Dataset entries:
........
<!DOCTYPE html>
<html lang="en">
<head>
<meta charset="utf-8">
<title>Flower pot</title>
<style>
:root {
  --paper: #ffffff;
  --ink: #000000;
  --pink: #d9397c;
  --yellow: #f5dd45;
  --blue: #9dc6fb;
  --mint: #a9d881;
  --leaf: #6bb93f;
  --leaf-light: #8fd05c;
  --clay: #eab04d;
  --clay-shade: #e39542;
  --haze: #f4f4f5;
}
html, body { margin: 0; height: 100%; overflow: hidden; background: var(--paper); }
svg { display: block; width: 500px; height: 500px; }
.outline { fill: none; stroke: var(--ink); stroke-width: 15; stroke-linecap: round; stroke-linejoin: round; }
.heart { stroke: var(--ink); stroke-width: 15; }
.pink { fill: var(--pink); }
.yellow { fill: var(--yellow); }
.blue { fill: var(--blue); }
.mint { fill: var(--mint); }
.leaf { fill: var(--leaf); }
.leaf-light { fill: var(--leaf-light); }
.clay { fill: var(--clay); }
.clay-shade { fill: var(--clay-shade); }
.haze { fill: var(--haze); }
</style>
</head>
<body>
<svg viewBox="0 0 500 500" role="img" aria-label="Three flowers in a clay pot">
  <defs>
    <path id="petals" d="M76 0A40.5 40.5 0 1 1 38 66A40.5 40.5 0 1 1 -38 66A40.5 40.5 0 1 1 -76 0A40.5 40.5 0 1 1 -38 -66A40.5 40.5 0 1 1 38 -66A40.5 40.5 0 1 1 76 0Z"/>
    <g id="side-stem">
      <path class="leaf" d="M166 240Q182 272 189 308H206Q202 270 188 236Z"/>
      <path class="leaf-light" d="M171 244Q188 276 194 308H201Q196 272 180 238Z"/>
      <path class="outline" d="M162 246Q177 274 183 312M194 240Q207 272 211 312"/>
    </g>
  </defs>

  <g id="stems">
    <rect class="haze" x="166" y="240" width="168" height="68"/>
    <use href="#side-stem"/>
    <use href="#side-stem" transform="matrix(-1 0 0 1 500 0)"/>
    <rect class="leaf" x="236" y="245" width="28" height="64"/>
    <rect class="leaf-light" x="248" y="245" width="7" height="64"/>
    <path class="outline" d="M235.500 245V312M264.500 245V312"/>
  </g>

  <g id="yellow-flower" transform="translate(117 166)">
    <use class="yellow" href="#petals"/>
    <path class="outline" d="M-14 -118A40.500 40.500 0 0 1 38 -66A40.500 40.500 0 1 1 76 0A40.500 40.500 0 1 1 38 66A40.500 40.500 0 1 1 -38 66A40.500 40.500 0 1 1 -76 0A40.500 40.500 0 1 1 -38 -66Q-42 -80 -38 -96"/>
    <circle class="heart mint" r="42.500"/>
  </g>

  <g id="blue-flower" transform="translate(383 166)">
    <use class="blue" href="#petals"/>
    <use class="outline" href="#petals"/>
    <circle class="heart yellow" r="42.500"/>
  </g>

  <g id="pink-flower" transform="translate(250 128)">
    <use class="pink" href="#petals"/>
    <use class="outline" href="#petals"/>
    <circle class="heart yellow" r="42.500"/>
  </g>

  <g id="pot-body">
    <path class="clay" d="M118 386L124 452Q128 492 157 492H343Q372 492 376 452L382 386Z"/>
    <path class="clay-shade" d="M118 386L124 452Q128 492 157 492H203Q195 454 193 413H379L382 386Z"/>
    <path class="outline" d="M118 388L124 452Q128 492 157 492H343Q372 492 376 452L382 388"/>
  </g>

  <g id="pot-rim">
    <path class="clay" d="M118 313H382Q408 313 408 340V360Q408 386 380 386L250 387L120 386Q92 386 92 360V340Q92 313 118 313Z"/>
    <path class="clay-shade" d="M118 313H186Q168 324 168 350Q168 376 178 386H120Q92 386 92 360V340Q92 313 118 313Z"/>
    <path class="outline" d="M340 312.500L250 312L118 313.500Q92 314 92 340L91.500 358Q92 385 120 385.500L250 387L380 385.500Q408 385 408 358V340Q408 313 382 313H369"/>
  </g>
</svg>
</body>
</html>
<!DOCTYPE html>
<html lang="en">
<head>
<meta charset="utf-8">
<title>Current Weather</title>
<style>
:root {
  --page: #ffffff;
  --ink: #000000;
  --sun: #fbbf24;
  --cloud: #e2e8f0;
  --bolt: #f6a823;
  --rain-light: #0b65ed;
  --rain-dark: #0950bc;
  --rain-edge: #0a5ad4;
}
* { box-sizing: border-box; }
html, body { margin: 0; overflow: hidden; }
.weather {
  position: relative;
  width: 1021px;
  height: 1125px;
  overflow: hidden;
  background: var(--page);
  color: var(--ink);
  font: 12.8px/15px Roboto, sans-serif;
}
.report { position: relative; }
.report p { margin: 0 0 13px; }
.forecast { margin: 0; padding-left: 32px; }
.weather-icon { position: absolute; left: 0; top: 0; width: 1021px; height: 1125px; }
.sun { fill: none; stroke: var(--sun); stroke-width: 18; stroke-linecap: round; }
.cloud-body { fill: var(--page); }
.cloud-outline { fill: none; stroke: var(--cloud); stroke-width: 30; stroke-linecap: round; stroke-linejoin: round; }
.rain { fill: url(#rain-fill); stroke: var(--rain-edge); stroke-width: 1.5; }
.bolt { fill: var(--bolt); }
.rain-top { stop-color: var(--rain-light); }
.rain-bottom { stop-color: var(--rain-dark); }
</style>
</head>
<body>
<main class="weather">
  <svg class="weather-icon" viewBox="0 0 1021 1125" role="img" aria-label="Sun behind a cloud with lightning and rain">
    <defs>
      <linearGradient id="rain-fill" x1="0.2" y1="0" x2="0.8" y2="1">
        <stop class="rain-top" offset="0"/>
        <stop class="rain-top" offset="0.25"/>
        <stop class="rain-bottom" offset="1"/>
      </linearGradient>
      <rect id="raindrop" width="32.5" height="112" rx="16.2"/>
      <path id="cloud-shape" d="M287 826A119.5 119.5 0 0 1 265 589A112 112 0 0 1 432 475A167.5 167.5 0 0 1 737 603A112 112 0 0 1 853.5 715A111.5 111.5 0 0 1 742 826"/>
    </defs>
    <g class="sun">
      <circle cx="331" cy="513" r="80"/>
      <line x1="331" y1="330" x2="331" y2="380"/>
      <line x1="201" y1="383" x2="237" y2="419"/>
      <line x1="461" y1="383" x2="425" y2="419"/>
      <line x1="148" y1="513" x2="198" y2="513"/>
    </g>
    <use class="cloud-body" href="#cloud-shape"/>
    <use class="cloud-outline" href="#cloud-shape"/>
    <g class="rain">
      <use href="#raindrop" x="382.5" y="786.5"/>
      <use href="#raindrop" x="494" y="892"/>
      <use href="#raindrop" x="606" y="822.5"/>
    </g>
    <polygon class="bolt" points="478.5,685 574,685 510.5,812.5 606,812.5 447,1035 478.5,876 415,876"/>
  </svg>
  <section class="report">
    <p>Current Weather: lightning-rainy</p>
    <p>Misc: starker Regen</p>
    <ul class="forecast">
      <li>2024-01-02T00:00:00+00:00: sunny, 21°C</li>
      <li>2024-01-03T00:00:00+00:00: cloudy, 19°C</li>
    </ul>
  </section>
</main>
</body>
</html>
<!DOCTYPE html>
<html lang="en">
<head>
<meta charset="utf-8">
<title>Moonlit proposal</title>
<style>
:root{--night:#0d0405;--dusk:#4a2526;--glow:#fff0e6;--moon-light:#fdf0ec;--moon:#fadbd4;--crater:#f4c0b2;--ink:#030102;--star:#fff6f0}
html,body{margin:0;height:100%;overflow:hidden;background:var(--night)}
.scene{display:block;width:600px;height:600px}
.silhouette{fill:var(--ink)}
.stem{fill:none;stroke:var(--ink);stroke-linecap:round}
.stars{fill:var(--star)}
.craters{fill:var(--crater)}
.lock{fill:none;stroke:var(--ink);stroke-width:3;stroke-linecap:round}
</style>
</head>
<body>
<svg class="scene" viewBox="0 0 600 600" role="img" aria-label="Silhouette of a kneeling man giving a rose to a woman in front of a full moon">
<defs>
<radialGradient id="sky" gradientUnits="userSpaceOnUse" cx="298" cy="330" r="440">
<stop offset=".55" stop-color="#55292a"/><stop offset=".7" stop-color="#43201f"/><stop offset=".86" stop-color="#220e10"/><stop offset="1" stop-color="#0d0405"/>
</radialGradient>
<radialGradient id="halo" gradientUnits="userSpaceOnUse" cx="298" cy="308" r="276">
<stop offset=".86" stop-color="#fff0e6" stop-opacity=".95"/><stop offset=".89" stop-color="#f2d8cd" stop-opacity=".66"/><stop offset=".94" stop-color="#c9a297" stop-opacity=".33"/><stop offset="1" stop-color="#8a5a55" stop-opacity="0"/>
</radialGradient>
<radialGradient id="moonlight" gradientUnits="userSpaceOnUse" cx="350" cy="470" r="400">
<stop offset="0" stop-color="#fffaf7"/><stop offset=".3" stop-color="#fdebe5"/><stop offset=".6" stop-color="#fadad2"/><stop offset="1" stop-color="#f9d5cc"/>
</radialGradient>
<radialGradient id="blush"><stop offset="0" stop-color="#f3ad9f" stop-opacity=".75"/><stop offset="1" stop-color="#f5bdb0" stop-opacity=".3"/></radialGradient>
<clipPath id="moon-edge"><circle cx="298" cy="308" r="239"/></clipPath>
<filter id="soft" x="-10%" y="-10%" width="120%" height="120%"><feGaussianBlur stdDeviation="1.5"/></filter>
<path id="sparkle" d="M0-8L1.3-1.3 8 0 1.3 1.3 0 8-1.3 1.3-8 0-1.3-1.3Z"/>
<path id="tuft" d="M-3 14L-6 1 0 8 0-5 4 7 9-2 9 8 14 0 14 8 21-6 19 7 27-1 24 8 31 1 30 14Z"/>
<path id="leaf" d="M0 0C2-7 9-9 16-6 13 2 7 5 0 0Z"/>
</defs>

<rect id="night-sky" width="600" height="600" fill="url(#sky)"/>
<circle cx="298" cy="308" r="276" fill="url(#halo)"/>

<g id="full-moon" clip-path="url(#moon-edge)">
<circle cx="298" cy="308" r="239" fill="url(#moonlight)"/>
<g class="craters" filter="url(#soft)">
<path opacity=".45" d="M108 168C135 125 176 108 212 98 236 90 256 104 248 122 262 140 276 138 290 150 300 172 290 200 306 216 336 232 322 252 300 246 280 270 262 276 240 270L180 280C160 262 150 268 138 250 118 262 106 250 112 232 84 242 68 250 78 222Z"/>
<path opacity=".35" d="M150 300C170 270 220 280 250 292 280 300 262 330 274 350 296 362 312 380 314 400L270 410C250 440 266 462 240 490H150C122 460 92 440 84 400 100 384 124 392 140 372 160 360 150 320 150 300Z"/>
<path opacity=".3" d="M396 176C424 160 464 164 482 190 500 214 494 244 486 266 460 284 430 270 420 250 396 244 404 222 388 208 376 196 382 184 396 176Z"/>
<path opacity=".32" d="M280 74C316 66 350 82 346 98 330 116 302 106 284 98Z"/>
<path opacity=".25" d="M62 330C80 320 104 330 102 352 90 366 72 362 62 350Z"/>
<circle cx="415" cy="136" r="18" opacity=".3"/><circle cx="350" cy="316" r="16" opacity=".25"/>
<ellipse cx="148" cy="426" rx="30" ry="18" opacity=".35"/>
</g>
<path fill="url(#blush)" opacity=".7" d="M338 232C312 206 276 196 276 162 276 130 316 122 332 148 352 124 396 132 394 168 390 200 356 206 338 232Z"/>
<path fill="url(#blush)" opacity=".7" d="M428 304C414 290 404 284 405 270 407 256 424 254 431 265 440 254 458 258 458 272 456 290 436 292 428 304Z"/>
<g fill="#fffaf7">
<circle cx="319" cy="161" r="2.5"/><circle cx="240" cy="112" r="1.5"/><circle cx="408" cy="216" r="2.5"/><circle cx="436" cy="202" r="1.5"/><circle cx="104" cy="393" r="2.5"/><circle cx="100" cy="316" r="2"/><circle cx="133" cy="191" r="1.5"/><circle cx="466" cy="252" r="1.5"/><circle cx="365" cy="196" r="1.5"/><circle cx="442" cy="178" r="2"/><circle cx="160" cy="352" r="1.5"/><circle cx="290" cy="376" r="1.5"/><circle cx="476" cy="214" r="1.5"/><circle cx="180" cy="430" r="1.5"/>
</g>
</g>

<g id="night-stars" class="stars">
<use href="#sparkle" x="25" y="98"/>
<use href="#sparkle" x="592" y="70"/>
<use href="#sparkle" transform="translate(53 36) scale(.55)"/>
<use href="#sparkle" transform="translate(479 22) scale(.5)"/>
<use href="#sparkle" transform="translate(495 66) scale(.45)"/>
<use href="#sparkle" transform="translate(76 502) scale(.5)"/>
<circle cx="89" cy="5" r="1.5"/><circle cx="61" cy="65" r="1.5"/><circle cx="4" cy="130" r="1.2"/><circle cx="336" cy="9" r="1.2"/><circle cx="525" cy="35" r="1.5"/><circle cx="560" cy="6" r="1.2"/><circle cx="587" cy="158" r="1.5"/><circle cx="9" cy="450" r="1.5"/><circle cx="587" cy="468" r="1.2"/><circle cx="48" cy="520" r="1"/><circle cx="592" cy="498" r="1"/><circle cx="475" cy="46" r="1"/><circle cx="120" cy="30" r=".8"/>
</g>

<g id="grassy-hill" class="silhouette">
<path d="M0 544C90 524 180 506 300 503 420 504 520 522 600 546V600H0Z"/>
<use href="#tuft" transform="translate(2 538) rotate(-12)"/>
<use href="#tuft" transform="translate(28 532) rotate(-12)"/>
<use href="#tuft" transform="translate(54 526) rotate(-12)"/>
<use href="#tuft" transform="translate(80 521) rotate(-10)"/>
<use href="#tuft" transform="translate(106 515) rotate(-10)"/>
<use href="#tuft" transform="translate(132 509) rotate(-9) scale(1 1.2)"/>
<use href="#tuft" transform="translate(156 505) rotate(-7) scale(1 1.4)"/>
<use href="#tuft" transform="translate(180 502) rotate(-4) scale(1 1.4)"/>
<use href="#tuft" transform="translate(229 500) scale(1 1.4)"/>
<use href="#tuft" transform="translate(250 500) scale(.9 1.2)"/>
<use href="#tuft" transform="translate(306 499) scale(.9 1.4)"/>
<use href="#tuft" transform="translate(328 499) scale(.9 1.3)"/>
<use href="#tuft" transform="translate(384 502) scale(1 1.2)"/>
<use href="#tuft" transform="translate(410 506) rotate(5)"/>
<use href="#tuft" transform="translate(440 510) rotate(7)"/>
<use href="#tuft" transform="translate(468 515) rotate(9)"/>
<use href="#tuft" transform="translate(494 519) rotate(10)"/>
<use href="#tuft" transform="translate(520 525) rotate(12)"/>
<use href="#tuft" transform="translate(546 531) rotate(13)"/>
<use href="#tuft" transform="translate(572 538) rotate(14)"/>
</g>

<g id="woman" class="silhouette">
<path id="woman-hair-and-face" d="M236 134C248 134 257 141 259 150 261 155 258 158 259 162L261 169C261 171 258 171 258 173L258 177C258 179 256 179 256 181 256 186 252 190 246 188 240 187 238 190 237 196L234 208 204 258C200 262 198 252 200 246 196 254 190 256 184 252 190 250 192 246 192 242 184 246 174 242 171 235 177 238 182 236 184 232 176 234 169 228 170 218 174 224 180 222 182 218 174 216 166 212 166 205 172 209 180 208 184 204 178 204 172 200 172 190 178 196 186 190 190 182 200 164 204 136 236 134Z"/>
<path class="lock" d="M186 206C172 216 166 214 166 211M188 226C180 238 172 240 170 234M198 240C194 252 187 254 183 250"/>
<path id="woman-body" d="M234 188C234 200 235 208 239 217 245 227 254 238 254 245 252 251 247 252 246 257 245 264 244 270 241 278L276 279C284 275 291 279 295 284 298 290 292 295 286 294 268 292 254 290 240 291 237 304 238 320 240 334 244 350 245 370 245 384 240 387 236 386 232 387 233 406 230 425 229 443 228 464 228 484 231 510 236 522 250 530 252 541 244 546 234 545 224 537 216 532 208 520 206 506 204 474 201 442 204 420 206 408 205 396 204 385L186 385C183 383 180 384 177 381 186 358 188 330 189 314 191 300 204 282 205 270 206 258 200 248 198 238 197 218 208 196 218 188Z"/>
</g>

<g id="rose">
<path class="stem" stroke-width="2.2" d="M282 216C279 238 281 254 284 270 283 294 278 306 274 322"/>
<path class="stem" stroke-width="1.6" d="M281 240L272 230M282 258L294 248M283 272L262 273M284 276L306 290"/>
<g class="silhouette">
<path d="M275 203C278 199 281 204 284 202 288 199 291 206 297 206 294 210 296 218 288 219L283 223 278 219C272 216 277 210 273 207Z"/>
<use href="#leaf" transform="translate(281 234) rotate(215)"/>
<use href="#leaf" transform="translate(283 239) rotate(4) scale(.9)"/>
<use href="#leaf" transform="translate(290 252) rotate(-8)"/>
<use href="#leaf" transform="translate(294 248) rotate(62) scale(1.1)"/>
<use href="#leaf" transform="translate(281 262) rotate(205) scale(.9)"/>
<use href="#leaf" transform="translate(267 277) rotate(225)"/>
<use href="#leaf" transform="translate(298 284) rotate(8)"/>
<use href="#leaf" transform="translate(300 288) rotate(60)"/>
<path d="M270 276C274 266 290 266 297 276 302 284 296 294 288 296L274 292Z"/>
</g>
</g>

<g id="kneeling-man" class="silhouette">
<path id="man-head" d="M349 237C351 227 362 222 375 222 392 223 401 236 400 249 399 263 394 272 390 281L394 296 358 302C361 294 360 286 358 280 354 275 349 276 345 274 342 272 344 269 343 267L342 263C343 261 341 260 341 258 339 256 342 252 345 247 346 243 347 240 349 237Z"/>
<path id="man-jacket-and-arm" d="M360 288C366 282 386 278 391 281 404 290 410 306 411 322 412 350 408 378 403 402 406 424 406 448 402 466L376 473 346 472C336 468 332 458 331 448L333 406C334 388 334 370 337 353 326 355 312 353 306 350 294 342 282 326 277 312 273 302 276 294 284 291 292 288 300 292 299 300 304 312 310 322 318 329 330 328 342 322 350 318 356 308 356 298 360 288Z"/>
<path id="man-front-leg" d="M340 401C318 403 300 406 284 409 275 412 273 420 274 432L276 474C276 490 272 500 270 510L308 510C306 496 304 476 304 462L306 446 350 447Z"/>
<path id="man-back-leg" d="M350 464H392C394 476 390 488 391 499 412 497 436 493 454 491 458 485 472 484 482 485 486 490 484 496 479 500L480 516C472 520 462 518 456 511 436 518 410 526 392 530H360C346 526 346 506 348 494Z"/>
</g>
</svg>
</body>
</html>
........
● **EXERCISE GOAL**
Using the entries above, return each line in which the word "outline" occurs.

● **EXERCISE ANSWER**
.outline { fill: none; stroke: var(--ink); stroke-width: 15; stroke-linecap: round; stroke-linejoin: round; }
      <path class="outline" d="M162 246Q177 274 183 312M194 240Q207 272 211 312"/>
    <path class="outline" d="M235.500 245V312M264.500 245V312"/>
    <path class="outline" d="M-14 -118A40.500 40.500 0 0 1 38 -66A40.500 40.500 0 1 1 76 0A40.500 40.500 0 1 1 38 66A40.500 40.500 0 1 1 -38 66A40.500 40.500 0 1 1 -76 0A40.500 40.500 0 1 1 -38 -66Q-42 -80 -38 -96"/>
    <use class="outline" href="#petals"/>
    <use class="outline" href="#petals"/>
    <path class="outline" d="M118 388L124 452Q128 492 157 492H343Q372 492 376 452L382 388"/>
    <path class="outline" d="M340 312.500L250 312L118 313.500Q92 314 92 340L91.500 358Q92 385 120 385.500L250 387L380 385.500Q408 385 408 358V340Q408 313 382 313H369"/>
.cloud-outline { fill: none; stroke: var(--cloud); stroke-width: 30; stroke-linecap: round; stroke-linejoin: round; }
    <use class="cloud-outline" href="#cloud-shape"/>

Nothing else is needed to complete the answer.